Have you ever looked out the window and mentally kicked yourself because you didn’t think to check the weather before you left home? And now it’s raining and your sprinklers are scheduled to turn on right about…now?
A rain sensor would save you the mental anguish and money from not running your sprinklers during a thunderstorm. You’ll conserve water while still maintaining your lawn if you let a rain sensor manage your sprinklers.
If you’re one of those people who needs to know how something works before you install it, this post is for you, because we’re discussing how rain sensors work.
First, what is a rain sensor?
As you might have guessed, it senses rain.
It’s a device that communicates with your sprinkler timer about the level of rainfall. If enough rain has fallen, then the sensors let the timer know to skip the next cycle and not run.
It’s a convenient piece of technology. If you’re out of town or just unaware of the weather forecast, the rain sensor will make sure your lawn isn’t overwatered.
Types of Rain Sensors and How They Work
When you live in the Midwest, you get used to rapid changes in the weather. You know the saying, “if you don’t like the weather, wait five minutes.”
That’s fine if you’re just taking off an outer layer because you’re too warm or keeping a spare umbrella in your car. But when you’re a sprinkler system, you need more help knowing when the weather isn’t good for you to turn on.
Depending on the type of yard you have, where you live, and how often it rains, you might choose a different type of rain sensor.
Rainfall collection cup
This rain sensor stops the sprinkler from turning on when the rainfall cup fills to a certain level. A possible issue that could arise is a false fill signal. Leaves, debris, and even bugs can fill up the collection cup, causing the sprinklers to shut off.
Expansion disk rain sensors operate via a gauge attached to the sprinkler system. Disks inside the gauge absorb water and expand as more rain falls. That sends a message to the sprinkler system controller and interrupts the signal that turns on the sprinkler. The signal is blocked until the disks shrink back to their original, dry size. Then the sprinkler controller receives the start signal once more and resumes its regular schedule.
Benefits of a Rain Sensor
No matter the type of rain sensor you choose, all rain sensors offer many advantages over not having one attached to your automatic sprinkler system. Some of the benefits, both immediate and long-term, include:
- Saving money
Whether you pay for city water or spend electricity running a pump, the money you save over time will more than pay for the rain sensor.
- Extending sprinkler system life span
Every irrigation system is a lot of moving parts. If the parts are utilized less frequently, like during the rainy season, they will last longer.

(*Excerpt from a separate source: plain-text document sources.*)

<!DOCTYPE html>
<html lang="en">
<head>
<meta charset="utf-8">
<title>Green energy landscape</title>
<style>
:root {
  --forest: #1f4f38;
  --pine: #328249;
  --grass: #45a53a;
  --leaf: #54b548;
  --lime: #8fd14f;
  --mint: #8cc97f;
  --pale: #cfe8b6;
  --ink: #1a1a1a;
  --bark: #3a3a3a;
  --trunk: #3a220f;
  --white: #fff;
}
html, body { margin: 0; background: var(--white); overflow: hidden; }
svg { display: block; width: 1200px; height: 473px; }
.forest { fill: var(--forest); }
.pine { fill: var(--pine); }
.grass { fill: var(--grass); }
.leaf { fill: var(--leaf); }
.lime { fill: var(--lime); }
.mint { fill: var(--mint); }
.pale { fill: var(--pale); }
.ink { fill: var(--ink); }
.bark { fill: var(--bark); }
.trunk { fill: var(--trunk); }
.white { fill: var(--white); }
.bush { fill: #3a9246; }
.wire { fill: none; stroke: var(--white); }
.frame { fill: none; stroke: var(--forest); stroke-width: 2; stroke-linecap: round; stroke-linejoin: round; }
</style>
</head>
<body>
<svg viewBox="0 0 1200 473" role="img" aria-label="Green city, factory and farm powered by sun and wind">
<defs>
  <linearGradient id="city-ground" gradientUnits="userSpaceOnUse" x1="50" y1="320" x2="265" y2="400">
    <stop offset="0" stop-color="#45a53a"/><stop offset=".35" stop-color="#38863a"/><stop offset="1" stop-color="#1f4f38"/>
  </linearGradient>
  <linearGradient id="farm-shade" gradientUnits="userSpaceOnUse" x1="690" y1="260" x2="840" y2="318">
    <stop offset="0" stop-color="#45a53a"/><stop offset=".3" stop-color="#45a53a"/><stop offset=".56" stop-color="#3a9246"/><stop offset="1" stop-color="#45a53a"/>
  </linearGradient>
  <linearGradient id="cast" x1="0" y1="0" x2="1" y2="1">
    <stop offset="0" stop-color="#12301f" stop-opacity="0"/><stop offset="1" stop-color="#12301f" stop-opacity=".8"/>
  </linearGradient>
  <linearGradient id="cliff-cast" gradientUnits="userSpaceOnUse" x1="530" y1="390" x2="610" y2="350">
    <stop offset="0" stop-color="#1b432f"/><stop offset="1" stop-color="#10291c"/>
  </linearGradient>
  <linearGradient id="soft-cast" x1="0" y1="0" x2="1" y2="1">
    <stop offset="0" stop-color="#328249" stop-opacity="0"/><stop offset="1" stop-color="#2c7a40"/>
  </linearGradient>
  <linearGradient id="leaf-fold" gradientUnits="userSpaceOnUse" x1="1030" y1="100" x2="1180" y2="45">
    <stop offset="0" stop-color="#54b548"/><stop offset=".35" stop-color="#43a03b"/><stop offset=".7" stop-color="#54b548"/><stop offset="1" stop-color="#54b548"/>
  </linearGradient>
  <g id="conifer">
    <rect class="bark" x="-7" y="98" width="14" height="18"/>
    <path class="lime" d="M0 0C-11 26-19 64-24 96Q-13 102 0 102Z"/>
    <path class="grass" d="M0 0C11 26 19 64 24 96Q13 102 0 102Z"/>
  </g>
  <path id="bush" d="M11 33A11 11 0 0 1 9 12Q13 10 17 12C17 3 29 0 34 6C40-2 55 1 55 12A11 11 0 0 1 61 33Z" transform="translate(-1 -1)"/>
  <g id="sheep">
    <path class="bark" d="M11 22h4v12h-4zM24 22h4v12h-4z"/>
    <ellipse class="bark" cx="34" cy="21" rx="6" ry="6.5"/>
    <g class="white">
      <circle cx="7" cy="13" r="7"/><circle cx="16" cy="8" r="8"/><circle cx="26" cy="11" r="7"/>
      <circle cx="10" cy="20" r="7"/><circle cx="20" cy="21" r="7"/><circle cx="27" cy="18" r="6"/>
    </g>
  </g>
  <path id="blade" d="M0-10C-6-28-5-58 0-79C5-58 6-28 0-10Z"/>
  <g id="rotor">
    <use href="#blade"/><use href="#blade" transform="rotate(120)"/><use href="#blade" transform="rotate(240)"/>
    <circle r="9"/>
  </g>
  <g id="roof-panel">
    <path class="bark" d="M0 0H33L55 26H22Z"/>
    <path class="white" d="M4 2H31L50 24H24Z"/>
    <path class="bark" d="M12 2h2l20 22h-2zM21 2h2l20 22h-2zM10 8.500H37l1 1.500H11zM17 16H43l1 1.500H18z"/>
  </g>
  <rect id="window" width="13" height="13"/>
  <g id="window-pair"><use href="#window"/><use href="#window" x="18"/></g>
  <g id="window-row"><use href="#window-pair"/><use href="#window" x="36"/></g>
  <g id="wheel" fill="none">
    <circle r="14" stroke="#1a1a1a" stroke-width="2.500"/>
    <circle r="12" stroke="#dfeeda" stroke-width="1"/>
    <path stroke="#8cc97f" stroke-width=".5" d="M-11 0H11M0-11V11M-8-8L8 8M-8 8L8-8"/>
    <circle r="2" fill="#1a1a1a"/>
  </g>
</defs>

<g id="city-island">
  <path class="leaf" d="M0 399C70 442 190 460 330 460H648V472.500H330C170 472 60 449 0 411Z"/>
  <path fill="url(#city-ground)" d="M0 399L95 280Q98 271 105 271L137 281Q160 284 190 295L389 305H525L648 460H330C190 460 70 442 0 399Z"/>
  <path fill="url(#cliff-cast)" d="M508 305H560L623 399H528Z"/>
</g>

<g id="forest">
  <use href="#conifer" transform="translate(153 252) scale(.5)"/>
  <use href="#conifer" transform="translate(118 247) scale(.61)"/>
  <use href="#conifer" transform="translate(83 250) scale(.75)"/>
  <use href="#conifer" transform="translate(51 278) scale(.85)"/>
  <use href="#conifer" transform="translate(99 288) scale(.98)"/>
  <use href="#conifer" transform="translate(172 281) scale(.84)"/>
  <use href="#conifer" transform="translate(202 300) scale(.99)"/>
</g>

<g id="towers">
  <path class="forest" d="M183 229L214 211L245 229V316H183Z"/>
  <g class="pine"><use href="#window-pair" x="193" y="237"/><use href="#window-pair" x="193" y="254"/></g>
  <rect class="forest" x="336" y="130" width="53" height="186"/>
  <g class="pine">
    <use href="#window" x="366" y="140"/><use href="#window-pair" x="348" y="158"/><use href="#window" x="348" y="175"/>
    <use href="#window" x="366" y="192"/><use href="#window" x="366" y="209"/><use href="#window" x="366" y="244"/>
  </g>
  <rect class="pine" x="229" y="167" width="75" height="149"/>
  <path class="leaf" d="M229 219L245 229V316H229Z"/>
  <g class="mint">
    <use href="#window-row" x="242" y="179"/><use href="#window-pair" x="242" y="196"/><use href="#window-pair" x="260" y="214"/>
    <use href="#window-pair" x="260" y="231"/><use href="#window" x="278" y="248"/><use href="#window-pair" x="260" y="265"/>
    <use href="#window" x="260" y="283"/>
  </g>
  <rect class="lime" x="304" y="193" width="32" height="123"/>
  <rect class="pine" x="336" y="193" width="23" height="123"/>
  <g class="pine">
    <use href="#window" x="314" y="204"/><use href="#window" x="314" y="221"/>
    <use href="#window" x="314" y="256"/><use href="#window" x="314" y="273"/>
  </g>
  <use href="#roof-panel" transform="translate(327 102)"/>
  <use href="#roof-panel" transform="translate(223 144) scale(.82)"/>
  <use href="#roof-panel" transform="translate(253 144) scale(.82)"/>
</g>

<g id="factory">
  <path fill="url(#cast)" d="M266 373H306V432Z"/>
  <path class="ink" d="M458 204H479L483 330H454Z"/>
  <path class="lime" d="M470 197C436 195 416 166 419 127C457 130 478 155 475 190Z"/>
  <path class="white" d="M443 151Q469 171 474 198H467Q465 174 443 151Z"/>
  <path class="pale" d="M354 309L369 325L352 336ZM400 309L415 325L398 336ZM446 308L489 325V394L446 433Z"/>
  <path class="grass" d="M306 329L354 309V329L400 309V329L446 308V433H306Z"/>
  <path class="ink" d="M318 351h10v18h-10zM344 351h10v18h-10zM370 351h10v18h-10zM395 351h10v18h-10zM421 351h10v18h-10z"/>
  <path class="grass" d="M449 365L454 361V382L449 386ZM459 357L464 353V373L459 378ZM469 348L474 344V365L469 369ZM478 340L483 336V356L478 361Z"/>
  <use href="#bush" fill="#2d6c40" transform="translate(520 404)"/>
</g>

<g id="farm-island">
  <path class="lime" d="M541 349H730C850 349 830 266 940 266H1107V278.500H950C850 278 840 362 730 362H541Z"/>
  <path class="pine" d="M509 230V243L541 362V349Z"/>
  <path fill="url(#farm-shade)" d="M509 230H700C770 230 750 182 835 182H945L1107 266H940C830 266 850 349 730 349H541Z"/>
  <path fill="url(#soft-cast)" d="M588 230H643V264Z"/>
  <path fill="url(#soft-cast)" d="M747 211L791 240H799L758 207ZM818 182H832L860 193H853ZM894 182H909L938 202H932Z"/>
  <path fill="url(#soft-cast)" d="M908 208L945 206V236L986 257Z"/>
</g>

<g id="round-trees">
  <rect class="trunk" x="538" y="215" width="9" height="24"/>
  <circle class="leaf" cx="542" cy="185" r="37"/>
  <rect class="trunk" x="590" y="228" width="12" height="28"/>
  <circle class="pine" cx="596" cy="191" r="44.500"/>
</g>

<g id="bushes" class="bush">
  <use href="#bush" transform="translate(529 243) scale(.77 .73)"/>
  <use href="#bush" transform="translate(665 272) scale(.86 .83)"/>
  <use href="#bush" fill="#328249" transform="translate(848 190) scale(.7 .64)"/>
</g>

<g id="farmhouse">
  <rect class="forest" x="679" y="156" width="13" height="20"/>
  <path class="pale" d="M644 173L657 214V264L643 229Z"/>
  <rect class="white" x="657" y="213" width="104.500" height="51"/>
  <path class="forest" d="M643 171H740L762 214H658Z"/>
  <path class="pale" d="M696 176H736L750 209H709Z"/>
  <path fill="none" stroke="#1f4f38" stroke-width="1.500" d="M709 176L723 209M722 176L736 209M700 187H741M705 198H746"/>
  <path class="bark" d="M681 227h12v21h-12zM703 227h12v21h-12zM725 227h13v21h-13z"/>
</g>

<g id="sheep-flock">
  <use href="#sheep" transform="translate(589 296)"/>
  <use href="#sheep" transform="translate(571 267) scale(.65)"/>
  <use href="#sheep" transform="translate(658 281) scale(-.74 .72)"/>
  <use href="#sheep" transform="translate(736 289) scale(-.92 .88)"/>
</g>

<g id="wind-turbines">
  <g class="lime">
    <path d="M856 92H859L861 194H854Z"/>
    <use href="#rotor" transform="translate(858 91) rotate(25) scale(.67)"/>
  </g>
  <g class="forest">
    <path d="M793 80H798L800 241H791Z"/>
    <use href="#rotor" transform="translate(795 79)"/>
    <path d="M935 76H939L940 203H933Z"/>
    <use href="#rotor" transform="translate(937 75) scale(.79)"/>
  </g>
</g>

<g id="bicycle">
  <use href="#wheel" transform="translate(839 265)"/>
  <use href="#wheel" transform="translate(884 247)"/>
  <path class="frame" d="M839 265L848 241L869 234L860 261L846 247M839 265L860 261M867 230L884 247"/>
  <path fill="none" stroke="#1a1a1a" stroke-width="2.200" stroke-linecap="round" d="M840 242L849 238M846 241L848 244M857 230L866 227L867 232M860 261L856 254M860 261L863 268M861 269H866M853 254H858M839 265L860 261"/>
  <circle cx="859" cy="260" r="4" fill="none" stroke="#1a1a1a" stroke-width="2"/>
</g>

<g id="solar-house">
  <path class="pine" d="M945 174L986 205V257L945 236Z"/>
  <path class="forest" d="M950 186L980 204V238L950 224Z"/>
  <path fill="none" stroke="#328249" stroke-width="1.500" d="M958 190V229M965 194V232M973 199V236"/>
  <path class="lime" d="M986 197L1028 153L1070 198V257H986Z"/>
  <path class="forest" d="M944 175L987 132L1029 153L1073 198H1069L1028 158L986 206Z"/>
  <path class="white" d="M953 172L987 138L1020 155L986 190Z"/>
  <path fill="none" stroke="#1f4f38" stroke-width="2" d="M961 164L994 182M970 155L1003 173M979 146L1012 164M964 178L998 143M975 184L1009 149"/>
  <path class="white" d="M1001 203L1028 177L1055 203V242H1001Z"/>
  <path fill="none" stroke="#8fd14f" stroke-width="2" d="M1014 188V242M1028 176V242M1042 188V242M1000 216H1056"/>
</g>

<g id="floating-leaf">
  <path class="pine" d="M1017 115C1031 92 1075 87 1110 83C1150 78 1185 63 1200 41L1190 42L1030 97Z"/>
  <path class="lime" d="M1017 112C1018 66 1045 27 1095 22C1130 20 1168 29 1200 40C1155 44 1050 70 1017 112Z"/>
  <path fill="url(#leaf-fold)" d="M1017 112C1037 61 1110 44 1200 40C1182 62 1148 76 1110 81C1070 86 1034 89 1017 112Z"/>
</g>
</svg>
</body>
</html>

- Conserving water
Less water is wasted when less supplemental water is needed to hydrate your lawn or garden.
Save Water with Pro Irrigation
Nowhere else will our residential or commercial customers find the 5-Star Experience – delivering value the way you see it, dependability, innovation, and a culture of growth that fuels our service commitment and your lawn’s ongoing success.
Let the pros at Professional Irrigation Systems show you how installing the best sprinkler system will have your lawn looking beautiful in no time. Contact us today for a consultation.